Charles A. Shibell – Arizona Lawman

Charles Shibbell, Arizona lawman

Charles Shibbell, Arizona lawman

Charles A. Shibell was a teamster, miner, businessman, and Arizona lawman who was a contemporary of the Earp brothers.

Shibell was born on August 14, 1841, to George and Mary Agnes Byrne Shibell, in St. Louis, Missouri.

He attended public schools in St. Louis as a child and then attended Iowa  College (later renamed Grinnell College).

He made his way to California in 1860, first working as a clerk in Sacramento. In 1862 he was a teamster employed by Colonel James H. Carleton’s California Column, taking him across Arizona.

In June 1864, he went to Cerro Colorado Mine, about 75 miles southwest of Tucson, where he worked as a silver miner for about a year.

In 1865, he was farming and ranching near Sonoita, Arizona, about 50 miles southeast of Tucson. While there he was attacked by Apache Indians and two or three of his men were killed. H moved to Tucson in 1867

Posse

Posse

In May 1865, he went to a place called Sonoita River about 30 miles south of Tubac, and remained there until the early part of 1867. He then applied to become a customs inspector at El Paso, Texas.
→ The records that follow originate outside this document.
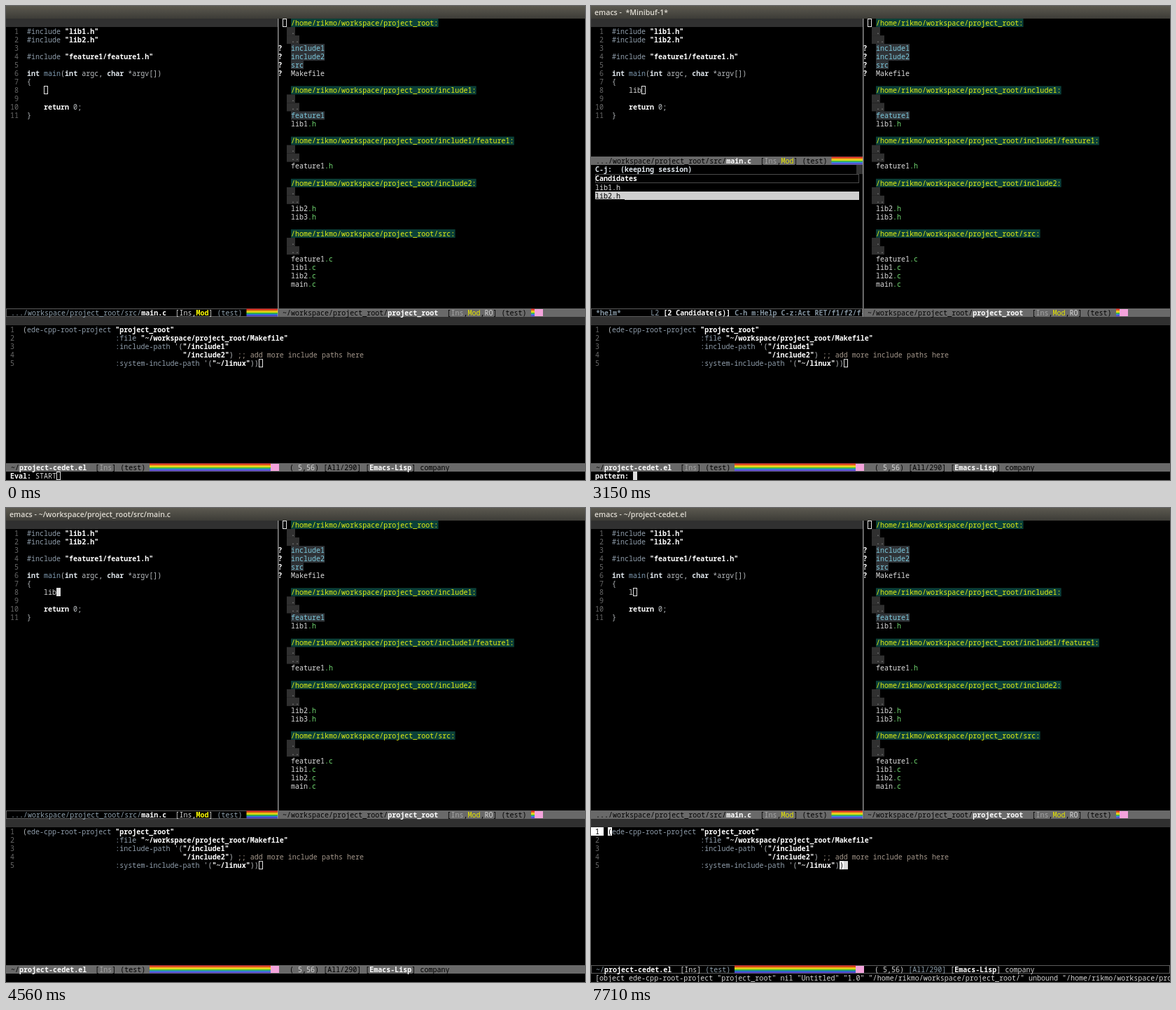
Write an HTML page that moves like this. It is 827 px wide and 677 px high and loops after 8 s.

```html
<!DOCTYPE html>
<html lang="en">
<head>
<meta charset="utf-8">
<title>emacs</title>
<style>
html, body { margin: 0; width: 100%; height: 100%; overflow: hidden; background: #000; }
svg { display: block; width: 827px; height: 677px; }
text { font: 10.025px "Noto Sans Mono", "DejaVu Sans Mono", monospace; white-space: pre; fill: #b9bdc0; }
.title { font: 600 10.6px "Open Sans", "Noto Sans", sans-serif; fill: #dfdbd2; }
.b, .str, .kw, .mod, .cmd { font-weight: 700; }
.b, .str { fill: #fff; }
.kw { fill: #dde4ea; }
.pre { fill: #8f9dab; }
.fn { fill: #7f9ab0; }
.cm { fill: #a3968a; }
.num { fill: #686868; }
.steel { fill: #8fa1ae; }
.cmd { fill: #8494a0; }
.lit { fill: #d6d6d6; }
.dark { fill: #000; }
.dim { fill: #a5a5a5; }
.yel { fill: #e6e600; }
.mod { fill: #ffff00; }
.path { fill: #e2ee12; }
.dir { fill: #7cc8dc; }
.dot { fill: #9a9a9a; }
.file { fill: #dcdcdc; }
.ext { fill: #6fd66f; }
</style>
</head>
<body>
<svg viewBox="0 0 827 677">
  <defs>
    <linearGradient id="bar" x2="0" y2="1">
      <stop offset="0" stop-color="#5b5950"/><stop offset="1" stop-color="#3d3c37"/>
    </linearGradient>
    <clipPath id="left"><rect width="388" height="677"/></clipPath>
  </defs>
  <g id="base"></g>
  <g id="live"></g>
</svg>
<script>
const LOOP = 8000, COL = 6.015, ROW = 12.04;
const USER = 'rikmo';
const HOME = `/home/${USER}/workspace/project_root`;
const RAINBOW = ['#e8231b', '#f59a16', '#f4ea1c', '#3fc62f', '#2b8df0', '#5b45d8'];

const rect = (x, y, w, h, fill) =>
  `<rect x="${x}" y="${y}" width="${w}" height="${h}" fill="${fill}"/>`;
const frame = (x, y, w, h, color) =>
  `<rect x="${x + .5}" y="${y + .5}" width="${w - 1}" height="${h - 1}" fill="none" stroke="${color}"/>`;

// Each run is "class|text"; top is the top edge of the text row.
const line = (x, top, ...runs) => `<text x="${x}" y="${top + 9.8}">` + runs.map(run => {
  const cut = run.indexOf('|');
  return `<tspan class="${run.slice(0, cut)}">${run.slice(cut + 1)}</tspan>`;
}).join('') + '</text>';

const cursor = (x, top, solid) => solid
  ? rect(x, top, 6, 12, '#dcdcdc')
  : frame(x, top, 6, 12, '#e6e6e6');

const rainbow = (x, top, w) =>
  RAINBOW.map((c, i) => rect(x, top + .5 + i * 1.8, w, 1.8, c)).join('');

const modeBar = (x, top, w, active) => active
  ? rect(x, top, w, 12, '#000') + frame(x, top, w, 12, '#5c5c5c')
  : rect(x, top, w, 12, '#696969');

const status = (active, ...more) => {
  const p = active ? 'lit' : 'dark';
  return [`${p}|  [`, active ? 'lit|Ins' : 'dim|Ins', ...more, `${p}|] `, `${active ? 'steel' : 'dark'}|(test)`];
};

function listing() {
  const X = 407, y = n => 18 + n * ROW;
  const out = [cursor(395, 18, false)];
  const head = (n, sub) => {
    const path = HOME + sub + ':';
    out.push(rect(X, y(n), path.length * COL, 12, '#0b4038'), line(X, y(n), 'path|' + path),
      rect(401, y(n + 1), 12, 12, '#303030'), line(X, y(n + 1), 'dot|.'),
      rect(401, y(n + 2), 18, 12, '#303030'), line(X, y(n + 2), 'dot|..'));
  };
  const dir = (n, name) => out.push(
    rect(X, y(n), name.length * COL, 12, '#303438'), line(X, y(n), 'dir|' + name));
  const files = (n, ...names) => names.forEach((name, i) => {
    const [stem, ext] = name.split('.');
    out.push(line(X, y(n + i), 'file|' + stem, 'ext|' + (ext ? '.' + ext : '')));
  });
  head(0, '');
  ['include1', 'include2', 'src'].forEach((d, i) => dir(3 + i, d));
  files(6, 'Makefile');
  for (let n = 3; n < 7; n++) out.push(line(388.5, y(n), 'b|?'));
  head(8, '/include1');
  dir(11, 'feature1');
  files(12, 'lib1.h');
  head(14, '/include1/feature1');
  files(17, 'feature1.h');
  head(19, '/include2');
  files(22, 'lib2.h', 'lib3.h');
  head(25, '/src');
  files(28, 'feature1.c', 'lib1.c', 'lib2.c', 'main.c');
  return out.join('');
}

function code() {
  const rows = [
    ['pre|#include ', 'str|"lib1.h"'],
    ['pre|#include ', 'str|"lib2.h"'],
    [],
    ['pre|#include ', 'str|"feature1/feature1.h"'],
    [],
    ['kw|int ', 'fn|main', '|(', 'kw|int', '| argc, ', 'kw|char', '| *argv[])'],
    ['|{'], [], [],
    ['b|    return', '| 0;'],
    ['|}']
  ];
  return rows.map((runs, i) => {
    const y = 30 + i * ROW;
    return line(6, y, 'num|' + String(i + 1).padStart(2)) + line(30, y, ...runs);
  }).join('');
}

const LISP = [
  [0, '|(', 'pre|ede-cpp-root-project ', 'str|"project_root"'],
  [22, 'pre|:file ', 'str|"~/workspace/project_root/Makefile"'],
  [22, 'pre|:include-path ', "|'(", 'str|"/include1"'],
  [38, 'str|"/include2"', '|) ', 'cm|;; add more include paths here'],
  [22, 'pre|:system-include-path ', "|'(", 'str|"~/linux"', '|))']
];

function lisp(s) {
  const active = s.focus === 'lisp';
  let out = '';
  LISP.forEach(([col, ...runs], i) => {
    const y = 456 + i * ROW;
    if (s.region) {
      out += rect(24, y, i < 4 ? 803 : 331, 12.1, '#0000ff');
      if (i) out += rect(0, y, 18, 12.1, '#0000ff');
      runs = runs.map(run => run.replace(/^\w*/, 'b'));
    }
    out += line(6, y, 'num|' + (i + 1)) + line(24 + col * COL, y, ...runs);
  });
  const end = 456 + 4 * ROW;
  if (s.paren) {
    out += rect(0, 456, 18, 12, '#fff') + line(6, 456, 'dark|1') +
      rect(24, 456, 6, 12, '#fff') + line(24, 456, 'dark|(') +
      rect(355, end, 6, 12, '#fff') + line(355, end, 'dark|)');
  }
  out += cursor(361, end, active);

  const p = active ? 'lit' : 'dark', q = active ? 'steel' : 'dark';
  return out + modeBar(0, 653, 827, active) +
    line(7, 653, `${q}|~/`, 'b|project-cedet.el', ...status(active)) +
    rainbow(205, 653, 173) + rect(378, 654, 12, 10, '#f4a3dc') +
    line(405, 653, `${p}|( `, 'lit|5', `${p}|,`, 'lit|56', `${p}|) `, `${q}|[All/290] `,
      `${p}|[`, 'b|Emacs-Lisp', `${p}|] `, `${p}|company`);
}

function mainBar(top, active) {
  const p = active ? 'lit' : 'dark';
  return modeBar(0, top, 388, active) +
    line(7, top, `${active ? 'steel' : 'dark'}|.../workspace/project_root/src/`, 'b|main.c',
      ...status(active, `${p}|,`, active ? 'mod|Mod' : 'yel|Mod')) +
    rainbow(343.5, top, 44.5);
}

function helm(pick) {
  const rowY = [253, 265];
  return mainBar(215, false) +
    rect(379, 227, 9, 13, '#333') +
    line(6, 227.5, 'kw|C-j:  (keeping session)') +
    frame(6, 240, 377, 13, '#4a4a4a') + line(6, 240, 'b|Candidates') +
    rect(6, rowY[pick - 1], 377, 12, '#d0d0d0') +
    rect(6, rowY[pick - 1] + 11, 42, 1, '#000') +
    rowY.map((y, i) => line(6, y, `${i + 1 === pick ? 'dark' : 'file'}|lib${i + 1}.h`)).join('') +
    modeBar(0, 432, 388, true) +
    '<g clip-path="url(#left)">' +
    line(7, 432, 'cmd|*helm*       ', `steel|L${pick} `, 'b|[2 Candidate(s)]', 'cmd| C-h m:Help C-z:Act RET/f1/f2/f-') +
    '</g>';
}

const ECHO = {
  none: '',
  evalIdle: line(6, 665, 'b|Eval:', 'lit| START') + cursor(72, 665, false),
  evalOn: line(6, 665, 'b|Eval:', 'lit| START') + cursor(72, 665, true),
  quit: line(6, 665, 'lit|Quit'),
  pattern: line(6, 665, 'b|pattern:') + cursor(60, 665, true),
  object: line(6, 665, `lit|[object ede-cpp-root-project "project_root" nil "Untitled" "1.0" "${HOME}/" unbound "${HOME}/Makefile"`)
};

const MINI = 'emacs -  *Minibuf-1*';
const MAIN = 'emacs - ~/workspace/project_root/src/main.c';
const CEDET = 'emacs - ~/project-cedet.el';

// Every step changes only the listed fields.
const STEPS = [
  [0, { title: '', typed: '', solid: false, focus: 'main', helm: 0, paren: false, region: false, echo: 'evalIdle' }],
  [510, { title: MINI }],
  [560, { echo: 'evalOn' }],
  [1620, { title: MAIN, solid: true, echo: 'quit' }],
  [2040, { typed: 'l' }],
  [2090, { echo: 'none' }],
  [2520, { title: MINI, typed: 'lib', solid: false, helm: 1, echo: 'pattern' }],
  [3150, { helm: 2 }],
  [3250, { helm: 1 }],
  [3410, { helm: 2 }],
  [3510, { helm: 1 }],
  [3560, { helm: 2 }],
  [4560, { title: MAIN, solid: true, helm: 0, echo: 'none' }],
  [4920, { typed: 'li' }],
  [5070, { typed: 'l' }],
  [5530, { title: CEDET, solid: false, focus: 'lisp' }],
  [5680, { paren: true }],
  [7290, { region: true, echo: 'object' }],
  [7710, { region: false }]
];
let state = {};
const STATES = STEPS.map(([at, change]) => ({ at, ...(state = { ...state, ...change }) }));

const base = document.getElementById('base');
const live = document.getElementById('live');

base.innerHTML = rect(0, 0, 827, 677, '#000') + rect(0, 0, 827, 18, 'url(#bar)') +
  rect(0, 18, 388, 12, '#303030') + rect(0, 444, 827, 12, '#303030') +
  rect(388, 18, 1.5, 426, '#8c8c8c') + code() + listing() +
  modeBar(389.5, 432, 437.5, false) +
  line(395, 432, 'dark|~/workspace/project_root/', 'b|project_root',
    ...status(false, 'dark|,', 'yel|Mod', 'dark|,', 'lit|RO')) +
  rainbow(750, 432, 5) + rect(755, 433, 12, 10, '#f4a3dc');

function draw(s) {
  const y = 30 + 7 * ROW;
  live.innerHTML = `<text class="title" x="5" y="12.8">${s.title}</text>` +
    line(54, y, 'lit|' + s.typed) +
    cursor(54 + s.typed.length * 6, 114, s.solid) +
    (s.helm ? helm(s.helm) : mainBar(432, s.focus === 'main')) +
    lisp(s) + ECHO[s.echo];
}

let shown;
function tick() {
  const t = performance.now() % LOOP;
  const now = STATES.findLast(s => s.at <= t);
  if (now !== shown) draw(shown = now);
  requestAnimationFrame(tick);
}
tick();
</script>
</body>
</html>
```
He was accepted and retained the position until 1869.

He then kept the Desert Station, a stagecoach stop, 26 miles northwest of Tucson. In 1872, he resumed his work as a teamster traveling between Tucson and Yuma.
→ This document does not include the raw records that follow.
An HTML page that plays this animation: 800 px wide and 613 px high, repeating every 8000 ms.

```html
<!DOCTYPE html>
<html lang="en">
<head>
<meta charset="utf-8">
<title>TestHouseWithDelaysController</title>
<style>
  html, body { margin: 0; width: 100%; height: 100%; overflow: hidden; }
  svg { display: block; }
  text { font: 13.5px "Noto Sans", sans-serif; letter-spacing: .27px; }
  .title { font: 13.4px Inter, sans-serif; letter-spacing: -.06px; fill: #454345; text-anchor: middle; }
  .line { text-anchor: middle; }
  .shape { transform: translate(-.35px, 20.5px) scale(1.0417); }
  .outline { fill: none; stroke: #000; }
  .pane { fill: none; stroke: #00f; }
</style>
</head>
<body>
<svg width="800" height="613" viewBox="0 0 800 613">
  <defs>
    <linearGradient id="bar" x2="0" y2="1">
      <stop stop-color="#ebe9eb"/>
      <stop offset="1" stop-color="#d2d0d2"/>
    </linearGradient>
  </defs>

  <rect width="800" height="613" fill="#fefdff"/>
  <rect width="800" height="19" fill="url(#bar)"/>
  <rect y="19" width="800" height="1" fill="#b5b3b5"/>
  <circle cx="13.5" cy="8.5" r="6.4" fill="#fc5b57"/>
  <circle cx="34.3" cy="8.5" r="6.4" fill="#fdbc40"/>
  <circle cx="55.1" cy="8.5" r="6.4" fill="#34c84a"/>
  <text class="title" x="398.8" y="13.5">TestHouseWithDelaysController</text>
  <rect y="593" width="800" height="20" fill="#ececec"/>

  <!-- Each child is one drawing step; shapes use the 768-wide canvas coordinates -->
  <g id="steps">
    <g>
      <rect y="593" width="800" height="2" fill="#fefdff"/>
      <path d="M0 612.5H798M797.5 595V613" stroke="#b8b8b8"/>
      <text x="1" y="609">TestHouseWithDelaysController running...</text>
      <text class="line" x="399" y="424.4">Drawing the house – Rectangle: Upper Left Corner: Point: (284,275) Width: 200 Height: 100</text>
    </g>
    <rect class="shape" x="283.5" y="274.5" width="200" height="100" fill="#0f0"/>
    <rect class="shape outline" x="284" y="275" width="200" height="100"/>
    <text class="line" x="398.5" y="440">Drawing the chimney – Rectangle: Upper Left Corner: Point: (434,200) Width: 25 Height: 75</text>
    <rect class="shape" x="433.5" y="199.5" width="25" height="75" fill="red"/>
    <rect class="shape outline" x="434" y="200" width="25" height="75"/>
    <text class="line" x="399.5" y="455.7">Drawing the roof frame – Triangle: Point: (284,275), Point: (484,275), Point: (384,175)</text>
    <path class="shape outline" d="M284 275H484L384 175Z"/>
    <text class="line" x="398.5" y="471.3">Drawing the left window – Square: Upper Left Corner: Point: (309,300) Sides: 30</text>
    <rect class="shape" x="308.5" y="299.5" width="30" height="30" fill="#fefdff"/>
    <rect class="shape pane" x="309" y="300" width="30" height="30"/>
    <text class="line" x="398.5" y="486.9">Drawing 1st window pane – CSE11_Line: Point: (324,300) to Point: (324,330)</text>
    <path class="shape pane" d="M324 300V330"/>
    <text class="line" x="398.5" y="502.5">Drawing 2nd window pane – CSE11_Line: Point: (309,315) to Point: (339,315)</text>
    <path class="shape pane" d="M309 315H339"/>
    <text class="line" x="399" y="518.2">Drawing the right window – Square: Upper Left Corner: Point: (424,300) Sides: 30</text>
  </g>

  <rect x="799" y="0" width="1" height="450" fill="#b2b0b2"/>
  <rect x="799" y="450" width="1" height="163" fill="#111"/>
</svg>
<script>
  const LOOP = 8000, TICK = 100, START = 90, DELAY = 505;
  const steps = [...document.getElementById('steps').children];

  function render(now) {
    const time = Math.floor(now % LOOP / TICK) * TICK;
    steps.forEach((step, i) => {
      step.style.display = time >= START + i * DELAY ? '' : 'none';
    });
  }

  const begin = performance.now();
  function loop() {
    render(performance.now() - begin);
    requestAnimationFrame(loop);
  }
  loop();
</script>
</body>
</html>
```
He was appointed deputy sheriff of Pima County, then elected Sheriff in 1876, a position he held until 1892.

On August 19, 1878, Shibell led a citizen posse tracking outlaw William Whitney Brazelton, who was suspected of robbing several stagecoaches in the Tucson area. The posse tracked him to a meeting place where they thought the robber was going to receive supplies from a confederate named David Nemitz. When they arrived Brazelton wasn’t there, but Nemitz warned them that Brazelton “would not be taken alive unless by artful strategy.”

The posse continued to track the outlaw with Shibell giving orders to shoot on sight if needed. When they found him in a mesquite bosque along the Santa Cruz River about three miles south of Tucson on August 22, 1878, Brazelton was shot and killed.

William Whitney Brazelton, outlaw

William Whitney Brazelton, outlaw

In 1880 Shibell promised a job as Deputy Sheriff to Wyatt Earp, but when Earp announced his support for Bob Paul as the next sheriff, Shibell appointed Earp’s antagonist John Behan to the position instead.

In his later years, he ran and owned the Palace and Occidental Hotels in Tucson and served again as a deputy sheriff. In 1888 he was elected as the Pima County Recorder, a position he held until 1902.

He died in Tucson on October 21, 1908, and was buried in the Evergreen Cemetery in Tucson. During his life, he was married twice and bore six children.

© Kathy Weiser/Legends of America, updated January 2022.

Also See:

Adventures in the Old West

Lawmen of the Old West

Old West Photo Galleries

William Whitney Brazelton – Stage Robber

Sources:

Find A Grave
History of Arizona, 1896
Wikipedia